1. Less Psychological Trauma
Because many adoptive parents who opt for closed adoptions intend to not discriminate the true history of the birth parents to their adopted children, many children develop a sense of incomplete identity.
Children who are unsure of their historical past do not feel particularly grounded in the present. Existent questions of "where did I come from?" and "where do I belong?" eat at them until they feel mild uneasy with the sense of family and home they have.
The child, always knowing where they come from, will be better equipped at making healthy decisions about where they wish to go because they may have a better understanding and sense of self identity. Likewise, birth parents suffer less guilt at the thought of isolating their children and not being actually guaranteed that their child is definitely living a better life than the one they could have given. Although there are always exceptions, and ancestry is not necessarily needed for self actualization, studies have indicated a remarkable difference in quality of mental health in both birth parents and adoptees.
2. On-going Access to Information
Knowledge of and access to medical history regarding illnesses and accidents, access to complete answers about why they were given up instead of psychological trauma that comes from wondering with incomplete information, and any questions ranging from "who do I look like?" to "what physical features might I develop?" will be answered with an ease of access to the source.
3. Less Fear and Insecurity
Adoptive parents tend to be distrustful of the birth parents in closed adoptions because they are unable to properly know or understand the people that they are. The secrecy and lack of communication creates negative feelings about the birth family and the fear that they may try to contact the child and shatter the protective layer the adoptive parents have built so carefully.
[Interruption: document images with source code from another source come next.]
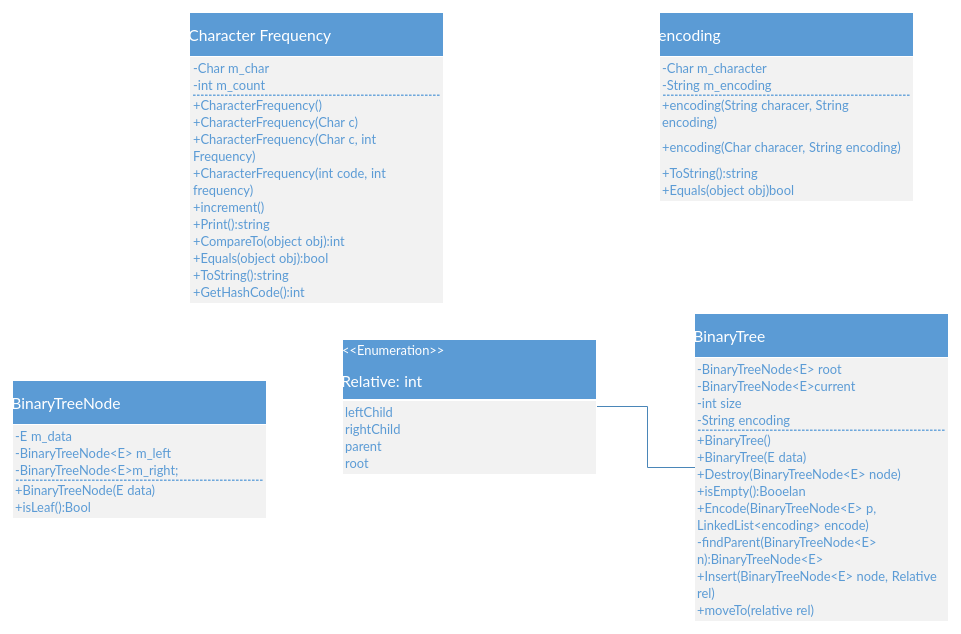
<!DOCTYPE html>
<html lang="en">
<head>
<meta charset="utf-8">
<title>Class diagram</title>
<style>
:root {
  --page: #ffffff;
  --header: #5b9bd5;
  --header-text: #ffffff;
  --panel: #f2f2f2;
  --member: #5b9bd5;
  --divider: #6fa8dc;
  --connector: #4a86b8;
}
* { box-sizing: border-box; margin: 0; padding: 0; }
html, body { width: 961px; height: 634px; overflow: hidden; background: var(--page); }
.diagram {
  position: relative;
  width: 961px;
  height: 634px;
  overflow: hidden;
  font-family: Lato, "Open Sans", sans-serif;
}
.connectors { position: absolute; left: 0; top: 0; }
.class-box {
  position: absolute;
  width: 253px;
  display: flex;
  flex-direction: column;
  gap: 1px;
  white-space: nowrap;
}
.class-header {
  height: 43px;
  display: flex;
  align-items: center;
  background: var(--header);
  color: var(--header-text);
}
.class-name {
  margin-left: -1.7px;
  font-size: 15.6px;
  font-weight: 400;
  line-height: 20px;
  word-spacing: 0.5px;
}
.class-body {
  padding: 3px 4px 2px 2px;
  background: var(--panel);
  color: var(--member);
  font-size: 12.9px;
  line-height: 17px;
  word-spacing: 0.4px;
}
.class-body ul { list-style: none; }
.divider { display: block; width: 247px; height: 3px; margin-left: 1px; }
.divider line { stroke: var(--divider); stroke-width: 1.4; stroke-dasharray: 2.6 1.4; }
.spaced { margin: 8px 0 9px; }

.character-frequency { left: 190px; top: 13px; }
.character-frequency .class-body { padding-left: 3px; }
.character-frequency .divider { margin-left: 0; }
.encoding { left: 660px; top: 13px; }
.binary-tree-node { left: 13px; top: 381px; }
.binary-tree { left: 695px; top: 314px; }
.relative { left: 343px; top: 340px; gap: 2px; }
.relative .class-header {
  height: 59px;
  flex-direction: column;
  align-items: flex-start;
  justify-content: space-between;
  padding: 2px 0 8px;
}
.stereotype { margin-left: -1px; font-size: 12.9px; line-height: 17px; }
</style>
</head>
<body>
<main class="diagram">

  <svg class="connectors" width="961" height="634" viewBox="0 0 961 634" aria-hidden="true">
    <polyline points="597,406.5 647.5,406.5 647.5,467.5 695,467.5" fill="none" stroke="var(--connector)" stroke-width="1"/>
  </svg>

  <section class="class-box character-frequency">
    <header class="class-header"><h2 class="class-name">Character Frequency</h2></header>
    <div class="class-body">
      <ul class="attributes">
        <li>-Char m_char</li>
        <li>-int m_count</li>
      </ul>
      <svg class="divider" aria-hidden="true"><line x1="0" y1="1.3" x2="247" y2="1.3"/></svg>
      <ul class="methods">
        <li>+CharacterFrequency()</li>
        <li>+CharacterFrequency(Char c)</li>
        <li>+CharacterFrequency(Char c, int<br>Frequency)</li>
        <li>+CharacterFrequency(int code, int<br>frequency)</li>
        <li>+increment()</li>
        <li>+Print():string</li>
        <li>+CompareTo(object obj):int</li>
        <li>+Equals(object obj):bool</li>
        <li>+ToString():string</li>
        <li>+GetHashCode():int</li>
      </ul>
    </div>
  </section>

  <section class="class-box encoding">
    <header class="class-header"><h2 class="class-name">encoding</h2></header>
    <div class="class-body">
      <ul class="attributes">
        <li>-Char m_character</li>
        <li>-String m_encoding</li>
      </ul>
      <svg class="divider" aria-hidden="true"><line x1="0" y1="1.3" x2="247" y2="1.3"/></svg>
      <ul class="methods">
        <li>+encoding(String characer, String<br>encoding)</li>
        <li class="spaced">+encoding(Char characer, String encoding)</li>
        <li>+ToString():string</li>
        <li>+Equals(object obj)bool</li>
      </ul>
    </div>
  </section>

  <section class="class-box binary-tree-node">
    <header class="class-header"><h2 class="class-name">BinaryTreeNode</h2></header>
    <div class="class-body">
      <ul class="attributes">
        <li>-E m_data</li>
        <li>-BinaryTreeNode&lt;E&gt; m_left</li>
        <li>-BinaryTreeNode&lt;E&gt;m_right;</li>
      </ul>
      <svg class="divider" aria-hidden="true"><line x1="0" y1="1.3" x2="247" y2="1.3"/></svg>
      <ul class="methods">
        <li>+BinaryTreeNode(E data)</li>
        <li>+isLeaf():Bool</li>
      </ul>
    </div>
  </section>

  <section class="class-box relative">
    <header class="class-header">
      <p class="stereotype">&lt;&lt;Enumeration&gt;&gt;</p>
      <h2 class="class-name">Relative: int</h2>
    </header>
    <div class="class-body">
      <ul class="values">
        <li>leftChild</li>
        <li>rightChild</li>
        <li>parent</li>
        <li>root</li>
      </ul>
    </div>
  </section>

  <section class="class-box binary-tree">
    <header class="class-header"><h2 class="class-name">BinaryTree</h2></header>
    <div class="class-body">
      <ul class="attributes">
        <li>-BinaryTreeNode&lt;E&gt; root</li>
        <li>-BinaryTreeNode&lt;E&gt;current</li>
        <li>-int size</li>
        <li>-String encoding</li>
      </ul>
      <svg class="divider" aria-hidden="true"><line x1="0" y1="1.3" x2="247" y2="1.3"/></svg>
      <ul class="methods">
        <li>+BinaryTree()</li>
        <li>+BinaryTree(E data)</li>
        <li>+Destroy(BinaryTreeNode&lt;E&gt; node)</li>
        <li>+isEmpty():Booelan</li>
        <li>+Encode(BinaryTreeNode&lt;E&gt; p,<br>LinkedList&lt;encoding&gt; encode)</li>
        <li>-findParent(BinaryTreeNode&lt;E&gt;<br>n):BinaryTreeNode&lt;E&gt;</li>
        <li>+Insert(BinaryTreeNode&lt;E&gt; node, Relative<br>rel)</li>
        <li>+moveTo(relative rel)</li>
      </ul>
    </div>
  </section>

</main>
</body>
</html>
While from the birth family's perspective, there is fear that comes from not knowing whether the family theyave their child up to was the right choice.
With a healthy relationship between all the people involved, there will be fewer chances of undue insecurity on the part of the child and adoptive parents. Parents will have access to each other, and therefore a larger say and more control in the choice of choosing one another.
Because everything is in the open, there will be no constant, lifelong fear of accidental slip ups or shocking, life changing information regarding the adoption.
4. In the Case of Medical Emergencies
Sometimes unforeseen medical emergencies arise where there is an immediate need for compatible organ or blood donors.
Having prompt access to people who share the same DNA can come in very handy in such moments. Information concerning health issues, or familial medical history being readily available, along with an already developed mutually beneficial relationship with the biological parents or siblings (for organ transplants) is what may be the difference between life and death.
5. More Confidence and Love
When children know that they were not abandoned, just loved enough to have been carefully chosen a better home for, they are definitely more likely to develop a concrete sense of personal familial security that leads to high levels of self confidence.
Also, just having two sets of parents to love and be loved by is a benefit that can not be countered.